* Data shown
[Start of section]

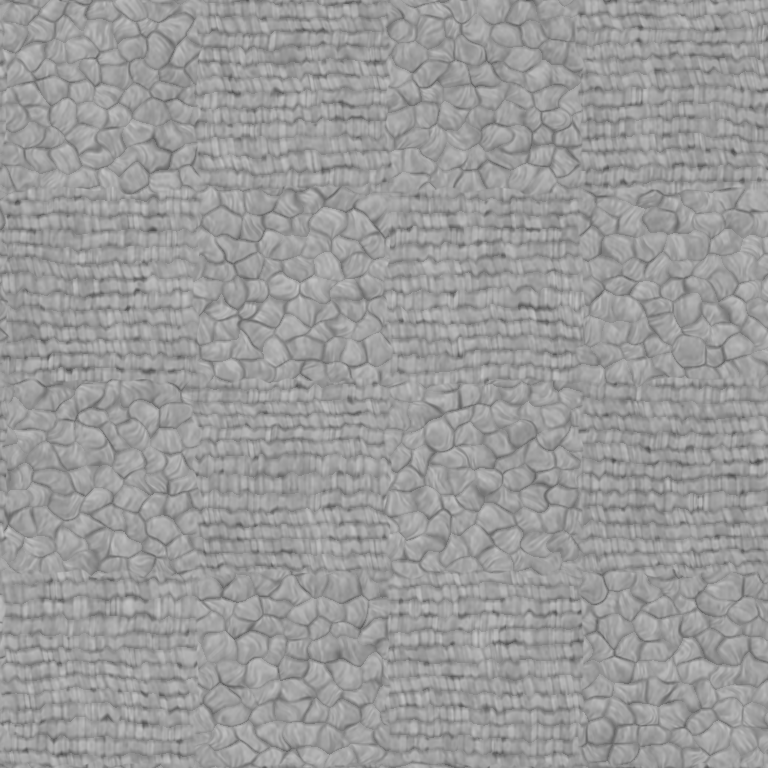
Write a Shadertoy shader that draws this texture.

```glsl
const float BASE_GREY = 0.612;
const float TILES = 4.0;               // checker tiles per side
const float RIB_ROWS = 50.0;           // ribs over the canvas height
const float RIB_LOOPS = 92.0;          // yarn loops along one rib
const vec2 TUFTS = vec2(28.0, 36.0);   // tufts across and up the canvas
const float GROOVE_DEPTH = 0.14;
const float CREVICE_DEPTH = 0.16;
const float FIBRE_CONTRAST = 0.12;

float hash(vec2 p) {
    vec3 q = fract(vec3(p.xyx) * 0.1031);
    q += dot(q, q.yzx + 33.33);
    return fract((q.x + q.y) * q.z);
}

// Value noise centred on zero
float noise(vec2 p) {
    vec2 i = floor(p), f = fract(p);
    f = f * f * (3.0 - 2.0 * f);
    float low = mix(hash(i), hash(i + vec2(1, 0)), f.x);
    float high = mix(hash(i + vec2(0, 1)), hash(i + vec2(1, 1)), f.x);
    return mix(low, high, f.y) - 0.5;
}

mat2 rotation(float a) {
    float c = cos(a), s = sin(a);
    return mat2(c, s, -s, c);
}

// Horizontal ribs wrapped in short upright loops
float ribShade(vec2 p) {
    float y = p.y * RIB_ROWS + 0.7 * noise(p * vec2(9.0, 12.0))
            + 0.4 * noise(p * vec2(100.0, 45.0) + 7.0);
    float row = floor(y);
    float v = fract(y) - 0.5;
    float lean = 0.9 * (hash(vec2(row, 3.0)) - 0.3);
    float x = p.x * RIB_LOOPS + row * 0.37 + lean * v
            + 1.5 * noise(vec2(p.x * 38.0, row * 7.3));
    float u = fract(x) - 0.5;
    float seam = smoothstep(0.2, 0.5, abs(u));
    float tone = hash(vec2(floor(x), row)) - 0.5;

    float groove = smoothstep(0.2, 0.52, abs(v) + 0.3 * u * u);
    float depth = 0.75 + 0.9 * noise(p * vec2(65.0, 40.0) + 31.0);
    float pit = smoothstep(0.2, 0.4, noise(p * vec2(90.0, 60.0) + 83.0));
    float fibre = noise(vec2(x * 2.6, y * 1.3 + 5.0));
    return 0.04 + 0.07 * tone * (1.0 - seam) - 0.03 * seam + 0.04 * v
         - groove * (GROOVE_DEPTH * depth + 0.13 * pit)
         + FIBRE_CONTRAST * fibre * (1.0 - 0.6 * groove);
}

// Rounded tufts in staggered rows, separated by dark crevices
float tuftShade(vec2 p) {
    vec2 q = p * TUFTS + 0.5 * vec2(noise(p * 45.0), noise(p * 45.0 + 19.0));
    float nearest = 9.0, second = 9.0;
    vec2 offset = vec2(0), tuftId = vec2(0);
    for (int j = -2; j <= 2; j++)
    for (int i = -2; i <= 2; i++) {
        vec2 id = floor(q) + vec2(i, j);
        vec2 jitter = vec2(hash(id), hash(id + 57.0)) - 0.5;
        vec2 centre = id + 0.5 + 0.55 * jitter;
        centre.x += 0.5 * mod(id.y, 2.0);
        vec2 d = (q - centre) * vec2(1.0, 0.78);
        d = rotation(1.8 * (hash(id + 11.0) - 0.5)) * d;
        float dist = length(d * vec2(0.88, 1.15));
        if (dist < nearest) {
            second = nearest;
            nearest = dist;
            offset = d;
            tuftId = id;
        } else {
            second = min(second, dist);
        }
    }
    float gap = second - nearest;
    float crevice = 1.0 - smoothstep(0.0, 0.24, gap);
    float depth = 0.7 + 1.2 * noise(p * 55.0 + 43.0);
    float light = 0.09 * clamp(offset.y, -0.5, 0.5);
    float tone = 0.035 * (hash(tuftId + 5.0) - 0.5);
    float bend = offset.x + 0.6 * offset.y * offset.y;
    float fibre = noise(vec2(bend * 9.0, offset.y * 3.5) + tuftId * 17.0);
    return 0.027 + light + tone - CREVICE_DEPTH * depth * crevice
         + FIBRE_CONTRAST * fibre * (1.0 - 0.6 * crevice);
}

void mainImage(out vec4 fragColor, in vec2 fragCoord) {
    vec2 p = fragCoord / iResolution.xy;

    // Checkerboard with ragged borders
    vec2 ragged = p + 0.014 * vec2(noise(p * 48.0 + 3.0), noise(p * 48.0 + 71.0));
    ragged += vec2(-0.006, -0.003);
    vec2 wave = sin(ragged * TILES * 3.14159265);
    float ribbed = smoothstep(-0.02, 0.02, wave.x * wave.y);

    float grey = BASE_GREY + mix(tuftShade(p), ribShade(p), ribbed);

    // Fine lint and broad wear
    grey += 0.045 * noise(p * vec2(260.0, 200.0));
    grey += 0.025 * noise(p * 5.0 + 9.0) + 0.02 * noise(p * 19.0);
    fragColor = vec4(vec3(clamp(grey, 0.28, 0.76)), 1.0);
}
```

[End of section]

* Task goal
In your copy, include every record word for word but no pictures.

* Finished exercise
Write a Shadertoy shader that draws this texture.

```glsl
const float BASE_GREY = 0.612;
const float TILES = 4.0;               // checker tiles per side
const float RIB_ROWS = 50.0;           // ribs over the canvas height
const float RIB_LOOPS = 92.0;          // yarn loops along one rib
const vec2 TUFTS = vec2(28.0, 36.0);   // tufts across and up the canvas
const float GROOVE_DEPTH = 0.14;
const float CREVICE_DEPTH = 0.16;
const float FIBRE_CONTRAST = 0.12;

float hash(vec2 p) {
    vec3 q = fract(vec3(p.xyx) * 0.1031);
    q += dot(q, q.yzx + 33.33);
    return fract((q.x + q.y) * q.z);
}

// Value noise centred on zero
float noise(vec2 p) {
    vec2 i = floor(p), f = fract(p);
    f = f * f * (3.0 - 2.0 * f);
    float low = mix(hash(i), hash(i + vec2(1, 0)), f.x);
    float high = mix(hash(i + vec2(0, 1)), hash(i + vec2(1, 1)), f.x);
    return mix(low, high, f.y) - 0.5;
}

mat2 rotation(float a) {
    float c = cos(a), s = sin(a);
    return mat2(c, s, -s, c);
}

// Horizontal ribs wrapped in short upright loops
float ribShade(vec2 p) {
    float y = p.y * RIB_ROWS + 0.7 * noise(p * vec2(9.0, 12.0))
            + 0.4 * noise(p * vec2(100.0, 45.0) + 7.0);
    float row = floor(y);
    float v = fract(y) - 0.5;
    float lean = 0.9 * (hash(vec2(row, 3.0)) - 0.3);
    float x = p.x * RIB_LOOPS + row * 0.37 + lean * v
            + 1.5 * noise(vec2(p.x * 38.0, row * 7.3));
    float u = fract(x) - 0.5;
    float seam = smoothstep(0.2, 0.5, abs(u));
    float tone = hash(vec2(floor(x), row)) - 0.5;

    float groove = smoothstep(0.2, 0.52, abs(v) + 0.3 * u * u);
    float depth = 0.75 + 0.9 * noise(p * vec2(65.0, 40.0) + 31.0);
    float pit = smoothstep(0.2, 0.4, noise(p * vec2(90.0, 60.0) + 83.0));
    float fibre = noise(vec2(x * 2.6, y * 1.3 + 5.0));
    return 0.04 + 0.07 * tone * (1.0 - seam) - 0.03 * seam + 0.04 * v
         - groove * (GROOVE_DEPTH * depth + 0.13 * pit)
         + FIBRE_CONTRAST * fibre * (1.0 - 0.6 * groove);
}

// Rounded tufts in staggered rows, separated by dark crevices
float tuftShade(vec2 p) {
    vec2 q = p * TUFTS + 0.5 * vec2(noise(p * 45.0), noise(p * 45.0 + 19.0));
    float nearest = 9.0, second = 9.0;
    vec2 offset = vec2(0), tuftId = vec2(0);
    for (int j = -2; j <= 2; j++)
    for (int i = -2; i <= 2; i++) {
        vec2 id = floor(q) + vec2(i, j);
        vec2 jitter = vec2(hash(id), hash(id + 57.0)) - 0.5;
        vec2 centre = id + 0.5 + 0.55 * jitter;
        centre.x += 0.5 * mod(id.y, 2.0);
        vec2 d = (q - centre) * vec2(1.0, 0.78);
        d = rotation(1.8 * (hash(id + 11.0) - 0.5)) * d;
        float dist = length(d * vec2(0.88, 1.15));
        if (dist < nearest) {
            second = nearest;
            nearest = dist;
            offset = d;
            tuftId = id;
        } else {
            second = min(second, dist);
        }
    }
    float gap = second - nearest;
    float crevice = 1.0 - smoothstep(0.0, 0.24, gap);
    float depth = 0.7 + 1.2 * noise(p * 55.0 + 43.0);
    float light = 0.09 * clamp(offset.y, -0.5, 0.5);
    float tone = 0.035 * (hash(tuftId + 5.0) - 0.5);
    float bend = offset.x + 0.6 * offset.y * offset.y;
    float fibre = noise(vec2(bend * 9.0, offset.y * 3.5) + tuftId * 17.0);
    return 0.027 + light + tone - CREVICE_DEPTH * depth * crevice
         + FIBRE_CONTRAST * fibre * (1.0 - 0.6 * crevice);
}

void mainImage(out vec4 fragColor, in vec2 fragCoord) {
    vec2 p = fragCoord / iResolution.xy;

    // Checkerboard with ragged borders
    vec2 ragged = p + 0.014 * vec2(noise(p * 48.0 + 3.0), noise(p * 48.0 + 71.0));
    ragged += vec2(-0.006, -0.003);
    vec2 wave = sin(ragged * TILES * 3.14159265);
    float ribbed = smoothstep(-0.02, 0.02, wave.x * wave.y);

    float grey = BASE_GREY + mix(tuftShade(p), ribShade(p), ribbed);

    // Fine lint and broad wear
    grey += 0.045 * noise(p * vec2(260.0, 200.0));
    grey += 0.025 * noise(p * 5.0 + 9.0) + 0.02 * noise(p * 19.0);
    fragColor = vec4(vec3(clamp(grey, 0.28, 0.76)), 1.0);
}
```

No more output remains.